- Opening Delimiter -
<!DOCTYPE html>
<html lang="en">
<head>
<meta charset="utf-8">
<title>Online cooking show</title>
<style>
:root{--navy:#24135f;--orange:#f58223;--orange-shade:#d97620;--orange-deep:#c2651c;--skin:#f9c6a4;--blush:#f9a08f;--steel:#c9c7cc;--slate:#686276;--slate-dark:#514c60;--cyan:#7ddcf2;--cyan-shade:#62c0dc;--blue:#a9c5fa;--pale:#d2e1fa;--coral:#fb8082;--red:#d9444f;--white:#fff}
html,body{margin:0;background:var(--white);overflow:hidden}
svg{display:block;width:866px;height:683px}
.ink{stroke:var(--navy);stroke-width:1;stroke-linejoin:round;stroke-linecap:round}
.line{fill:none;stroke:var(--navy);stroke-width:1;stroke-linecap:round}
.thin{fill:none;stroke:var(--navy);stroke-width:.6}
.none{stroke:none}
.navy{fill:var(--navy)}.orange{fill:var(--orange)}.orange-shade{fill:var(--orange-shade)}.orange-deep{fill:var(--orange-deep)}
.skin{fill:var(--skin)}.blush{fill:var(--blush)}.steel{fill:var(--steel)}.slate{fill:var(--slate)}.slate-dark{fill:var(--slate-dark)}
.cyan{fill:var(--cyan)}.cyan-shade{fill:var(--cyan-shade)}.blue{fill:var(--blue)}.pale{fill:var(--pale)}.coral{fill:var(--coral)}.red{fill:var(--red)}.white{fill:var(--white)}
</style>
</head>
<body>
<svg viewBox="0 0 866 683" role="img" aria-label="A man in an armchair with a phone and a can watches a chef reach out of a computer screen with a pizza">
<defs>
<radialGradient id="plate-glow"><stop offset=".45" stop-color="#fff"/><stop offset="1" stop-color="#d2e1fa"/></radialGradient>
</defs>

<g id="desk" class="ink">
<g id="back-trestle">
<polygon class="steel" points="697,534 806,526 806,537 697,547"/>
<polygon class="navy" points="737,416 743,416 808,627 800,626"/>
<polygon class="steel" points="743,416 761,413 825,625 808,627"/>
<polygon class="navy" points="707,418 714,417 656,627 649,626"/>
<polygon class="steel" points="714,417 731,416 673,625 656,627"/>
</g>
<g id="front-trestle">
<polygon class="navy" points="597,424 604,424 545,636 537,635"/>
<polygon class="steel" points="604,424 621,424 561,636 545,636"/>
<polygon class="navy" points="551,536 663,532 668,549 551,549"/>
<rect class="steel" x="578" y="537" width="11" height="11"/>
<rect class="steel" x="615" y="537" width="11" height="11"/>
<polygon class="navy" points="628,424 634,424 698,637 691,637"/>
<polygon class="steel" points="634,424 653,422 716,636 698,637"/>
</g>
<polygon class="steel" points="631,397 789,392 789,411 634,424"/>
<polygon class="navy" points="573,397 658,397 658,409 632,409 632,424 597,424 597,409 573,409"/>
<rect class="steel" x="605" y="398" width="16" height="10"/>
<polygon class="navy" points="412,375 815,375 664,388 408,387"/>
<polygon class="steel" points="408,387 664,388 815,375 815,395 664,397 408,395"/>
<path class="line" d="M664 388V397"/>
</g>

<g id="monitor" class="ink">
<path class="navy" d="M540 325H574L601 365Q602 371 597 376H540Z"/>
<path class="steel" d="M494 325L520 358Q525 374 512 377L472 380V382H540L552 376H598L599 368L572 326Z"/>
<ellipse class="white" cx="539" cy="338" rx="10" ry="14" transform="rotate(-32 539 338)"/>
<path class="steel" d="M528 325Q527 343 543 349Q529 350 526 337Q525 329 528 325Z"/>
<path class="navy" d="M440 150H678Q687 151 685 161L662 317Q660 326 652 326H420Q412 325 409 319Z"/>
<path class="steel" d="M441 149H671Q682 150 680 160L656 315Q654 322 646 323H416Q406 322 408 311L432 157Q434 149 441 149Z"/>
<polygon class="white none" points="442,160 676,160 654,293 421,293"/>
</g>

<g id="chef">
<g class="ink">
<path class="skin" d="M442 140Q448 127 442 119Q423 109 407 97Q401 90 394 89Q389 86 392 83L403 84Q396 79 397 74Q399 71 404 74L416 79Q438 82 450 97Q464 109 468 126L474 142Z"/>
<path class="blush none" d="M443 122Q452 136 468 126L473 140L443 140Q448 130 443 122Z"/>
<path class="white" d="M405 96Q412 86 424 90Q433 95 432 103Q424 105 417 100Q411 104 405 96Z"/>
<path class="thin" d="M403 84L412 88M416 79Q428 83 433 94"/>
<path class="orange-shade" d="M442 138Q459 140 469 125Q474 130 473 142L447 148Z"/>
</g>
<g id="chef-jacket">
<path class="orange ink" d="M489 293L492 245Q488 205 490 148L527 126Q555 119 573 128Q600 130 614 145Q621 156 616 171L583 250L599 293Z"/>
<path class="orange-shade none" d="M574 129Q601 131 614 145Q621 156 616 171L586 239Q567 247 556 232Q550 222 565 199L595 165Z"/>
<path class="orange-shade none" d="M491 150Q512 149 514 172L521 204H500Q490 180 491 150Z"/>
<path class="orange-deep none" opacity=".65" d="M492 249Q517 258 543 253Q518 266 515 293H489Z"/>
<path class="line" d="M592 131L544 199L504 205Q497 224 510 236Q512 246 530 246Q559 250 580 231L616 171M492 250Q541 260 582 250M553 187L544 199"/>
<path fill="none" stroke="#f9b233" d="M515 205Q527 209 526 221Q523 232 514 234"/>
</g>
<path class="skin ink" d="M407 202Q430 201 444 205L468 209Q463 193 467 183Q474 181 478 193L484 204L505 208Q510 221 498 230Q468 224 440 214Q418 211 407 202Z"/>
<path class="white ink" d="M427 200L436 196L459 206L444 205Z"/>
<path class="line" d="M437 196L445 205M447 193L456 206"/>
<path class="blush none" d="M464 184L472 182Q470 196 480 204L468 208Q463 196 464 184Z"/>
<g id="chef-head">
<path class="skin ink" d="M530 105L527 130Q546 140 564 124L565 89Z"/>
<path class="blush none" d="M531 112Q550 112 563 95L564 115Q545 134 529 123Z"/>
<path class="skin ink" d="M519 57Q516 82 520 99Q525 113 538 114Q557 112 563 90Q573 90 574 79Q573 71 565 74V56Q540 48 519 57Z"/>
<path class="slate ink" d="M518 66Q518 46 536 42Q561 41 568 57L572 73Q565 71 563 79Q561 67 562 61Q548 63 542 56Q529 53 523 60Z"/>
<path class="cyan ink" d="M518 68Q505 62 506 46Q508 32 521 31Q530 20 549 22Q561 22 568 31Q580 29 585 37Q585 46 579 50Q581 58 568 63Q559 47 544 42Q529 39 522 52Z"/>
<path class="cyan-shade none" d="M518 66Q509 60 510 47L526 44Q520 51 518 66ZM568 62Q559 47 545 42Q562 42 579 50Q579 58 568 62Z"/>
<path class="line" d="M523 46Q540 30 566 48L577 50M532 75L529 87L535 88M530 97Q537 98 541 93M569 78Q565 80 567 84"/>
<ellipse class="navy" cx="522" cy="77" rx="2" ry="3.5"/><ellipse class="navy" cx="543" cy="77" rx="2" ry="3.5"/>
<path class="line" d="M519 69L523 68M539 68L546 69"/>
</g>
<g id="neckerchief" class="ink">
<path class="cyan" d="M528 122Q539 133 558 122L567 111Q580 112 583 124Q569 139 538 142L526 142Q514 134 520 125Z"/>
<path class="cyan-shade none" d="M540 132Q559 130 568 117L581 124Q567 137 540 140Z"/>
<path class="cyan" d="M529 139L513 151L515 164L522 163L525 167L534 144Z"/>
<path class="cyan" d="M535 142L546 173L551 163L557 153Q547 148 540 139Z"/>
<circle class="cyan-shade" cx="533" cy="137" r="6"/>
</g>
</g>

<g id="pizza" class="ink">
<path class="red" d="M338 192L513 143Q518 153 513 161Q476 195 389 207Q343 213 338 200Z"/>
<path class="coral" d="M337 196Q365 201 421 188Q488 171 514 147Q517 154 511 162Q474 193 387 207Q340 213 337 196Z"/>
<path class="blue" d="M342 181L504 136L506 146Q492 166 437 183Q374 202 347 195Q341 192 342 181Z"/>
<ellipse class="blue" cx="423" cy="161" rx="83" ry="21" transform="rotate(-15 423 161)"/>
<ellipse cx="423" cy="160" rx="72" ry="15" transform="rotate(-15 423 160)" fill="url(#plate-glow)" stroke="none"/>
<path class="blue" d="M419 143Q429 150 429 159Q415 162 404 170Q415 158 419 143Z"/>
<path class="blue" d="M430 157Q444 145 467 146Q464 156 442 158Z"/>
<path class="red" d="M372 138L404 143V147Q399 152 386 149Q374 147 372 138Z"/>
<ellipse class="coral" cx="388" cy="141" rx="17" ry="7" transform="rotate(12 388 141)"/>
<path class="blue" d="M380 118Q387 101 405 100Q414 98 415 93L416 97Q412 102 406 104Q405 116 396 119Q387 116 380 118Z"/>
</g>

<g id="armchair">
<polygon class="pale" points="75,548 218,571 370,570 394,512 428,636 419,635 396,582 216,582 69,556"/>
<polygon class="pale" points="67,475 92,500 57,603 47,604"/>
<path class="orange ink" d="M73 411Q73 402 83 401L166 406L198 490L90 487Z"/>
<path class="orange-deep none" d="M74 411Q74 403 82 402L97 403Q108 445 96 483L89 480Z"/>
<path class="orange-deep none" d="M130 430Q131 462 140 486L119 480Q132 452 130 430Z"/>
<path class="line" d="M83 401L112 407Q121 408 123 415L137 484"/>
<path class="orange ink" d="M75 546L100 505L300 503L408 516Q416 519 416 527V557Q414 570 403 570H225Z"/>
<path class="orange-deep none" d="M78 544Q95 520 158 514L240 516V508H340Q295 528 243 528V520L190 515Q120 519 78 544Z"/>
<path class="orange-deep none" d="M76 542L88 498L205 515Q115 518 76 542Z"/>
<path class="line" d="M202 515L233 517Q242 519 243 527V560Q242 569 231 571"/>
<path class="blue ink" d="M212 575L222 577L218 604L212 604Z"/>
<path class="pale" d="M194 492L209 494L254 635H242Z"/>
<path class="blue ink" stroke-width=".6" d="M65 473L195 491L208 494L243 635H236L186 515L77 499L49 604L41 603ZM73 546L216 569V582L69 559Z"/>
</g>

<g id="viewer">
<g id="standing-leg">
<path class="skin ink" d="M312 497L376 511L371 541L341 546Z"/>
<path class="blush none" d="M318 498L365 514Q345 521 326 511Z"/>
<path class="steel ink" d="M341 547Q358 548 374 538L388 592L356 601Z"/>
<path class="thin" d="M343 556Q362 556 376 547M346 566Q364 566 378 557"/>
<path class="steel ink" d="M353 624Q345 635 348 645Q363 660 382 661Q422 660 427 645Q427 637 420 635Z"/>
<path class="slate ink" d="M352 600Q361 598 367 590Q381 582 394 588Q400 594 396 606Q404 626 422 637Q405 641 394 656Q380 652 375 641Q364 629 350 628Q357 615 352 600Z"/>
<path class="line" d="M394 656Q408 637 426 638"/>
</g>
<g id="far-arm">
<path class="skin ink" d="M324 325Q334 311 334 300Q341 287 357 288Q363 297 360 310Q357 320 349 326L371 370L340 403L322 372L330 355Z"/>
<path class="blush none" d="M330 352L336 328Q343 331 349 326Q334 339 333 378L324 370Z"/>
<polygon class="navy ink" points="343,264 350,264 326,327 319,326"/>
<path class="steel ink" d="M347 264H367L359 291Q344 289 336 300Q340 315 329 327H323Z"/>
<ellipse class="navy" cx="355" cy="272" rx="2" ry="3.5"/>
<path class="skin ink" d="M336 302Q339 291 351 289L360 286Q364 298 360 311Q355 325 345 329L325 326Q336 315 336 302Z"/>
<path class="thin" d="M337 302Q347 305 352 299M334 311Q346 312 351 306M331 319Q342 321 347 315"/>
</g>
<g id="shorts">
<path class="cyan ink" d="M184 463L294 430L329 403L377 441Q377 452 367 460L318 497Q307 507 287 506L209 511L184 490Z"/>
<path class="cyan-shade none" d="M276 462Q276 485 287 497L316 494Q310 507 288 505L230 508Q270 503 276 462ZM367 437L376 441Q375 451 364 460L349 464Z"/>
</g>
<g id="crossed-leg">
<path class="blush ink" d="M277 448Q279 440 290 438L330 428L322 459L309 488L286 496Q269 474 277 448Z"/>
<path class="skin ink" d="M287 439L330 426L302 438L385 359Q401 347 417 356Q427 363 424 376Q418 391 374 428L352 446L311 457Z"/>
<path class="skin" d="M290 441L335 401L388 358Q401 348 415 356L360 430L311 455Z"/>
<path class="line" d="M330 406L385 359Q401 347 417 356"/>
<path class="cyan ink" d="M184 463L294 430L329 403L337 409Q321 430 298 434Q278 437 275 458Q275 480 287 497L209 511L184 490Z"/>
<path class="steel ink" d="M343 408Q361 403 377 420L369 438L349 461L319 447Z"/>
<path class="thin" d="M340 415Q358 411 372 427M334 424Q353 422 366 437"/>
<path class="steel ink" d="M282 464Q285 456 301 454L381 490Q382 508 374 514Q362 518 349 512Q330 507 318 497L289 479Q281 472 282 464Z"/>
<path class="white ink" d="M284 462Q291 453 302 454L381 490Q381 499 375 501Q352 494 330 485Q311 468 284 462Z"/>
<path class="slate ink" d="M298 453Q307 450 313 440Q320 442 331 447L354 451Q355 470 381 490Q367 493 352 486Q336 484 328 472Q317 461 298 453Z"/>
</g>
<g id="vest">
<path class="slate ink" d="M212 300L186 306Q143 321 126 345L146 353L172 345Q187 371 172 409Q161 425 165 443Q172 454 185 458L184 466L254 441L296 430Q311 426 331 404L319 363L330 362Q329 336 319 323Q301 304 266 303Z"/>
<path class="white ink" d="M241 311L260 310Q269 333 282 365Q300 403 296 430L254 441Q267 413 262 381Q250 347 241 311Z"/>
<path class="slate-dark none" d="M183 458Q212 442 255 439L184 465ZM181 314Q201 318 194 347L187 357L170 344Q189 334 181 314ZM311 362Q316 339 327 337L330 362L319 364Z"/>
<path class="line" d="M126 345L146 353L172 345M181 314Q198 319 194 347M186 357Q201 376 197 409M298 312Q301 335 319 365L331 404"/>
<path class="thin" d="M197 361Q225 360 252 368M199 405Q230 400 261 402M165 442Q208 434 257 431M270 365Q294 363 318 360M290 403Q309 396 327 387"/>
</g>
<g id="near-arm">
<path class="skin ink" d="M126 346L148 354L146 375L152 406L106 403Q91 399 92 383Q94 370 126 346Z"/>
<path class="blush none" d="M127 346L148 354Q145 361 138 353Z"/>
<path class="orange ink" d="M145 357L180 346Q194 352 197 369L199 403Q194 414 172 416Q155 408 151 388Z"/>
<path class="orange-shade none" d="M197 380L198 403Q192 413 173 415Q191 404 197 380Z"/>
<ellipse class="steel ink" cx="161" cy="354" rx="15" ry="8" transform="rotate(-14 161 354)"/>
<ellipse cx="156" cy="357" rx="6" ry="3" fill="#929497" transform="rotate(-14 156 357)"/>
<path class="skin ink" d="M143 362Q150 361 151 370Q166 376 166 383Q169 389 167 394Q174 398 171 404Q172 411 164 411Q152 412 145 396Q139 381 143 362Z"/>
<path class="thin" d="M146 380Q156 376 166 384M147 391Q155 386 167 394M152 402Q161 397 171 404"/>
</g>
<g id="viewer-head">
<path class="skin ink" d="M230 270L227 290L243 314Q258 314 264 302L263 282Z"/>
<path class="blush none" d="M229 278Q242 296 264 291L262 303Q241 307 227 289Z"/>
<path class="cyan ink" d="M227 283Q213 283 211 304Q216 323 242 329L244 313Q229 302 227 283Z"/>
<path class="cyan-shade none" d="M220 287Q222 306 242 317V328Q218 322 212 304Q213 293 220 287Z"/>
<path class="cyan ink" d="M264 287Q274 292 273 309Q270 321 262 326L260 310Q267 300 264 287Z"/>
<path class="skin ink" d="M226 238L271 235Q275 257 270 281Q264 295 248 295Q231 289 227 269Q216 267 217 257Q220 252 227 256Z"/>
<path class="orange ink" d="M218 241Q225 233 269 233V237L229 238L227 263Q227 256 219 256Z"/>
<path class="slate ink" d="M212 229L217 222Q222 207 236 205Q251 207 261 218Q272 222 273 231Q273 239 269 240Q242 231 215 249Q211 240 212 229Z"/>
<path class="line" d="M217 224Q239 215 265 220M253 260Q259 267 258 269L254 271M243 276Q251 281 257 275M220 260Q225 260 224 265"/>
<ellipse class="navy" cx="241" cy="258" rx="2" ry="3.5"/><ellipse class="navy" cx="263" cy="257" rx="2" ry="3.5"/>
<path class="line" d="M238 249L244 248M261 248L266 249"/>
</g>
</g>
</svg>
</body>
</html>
- Closing Delimiter -
§ **Brief**: Across the entries above, tally every line that includes the string "blush", then state only the count.

§ **Solution below**: 10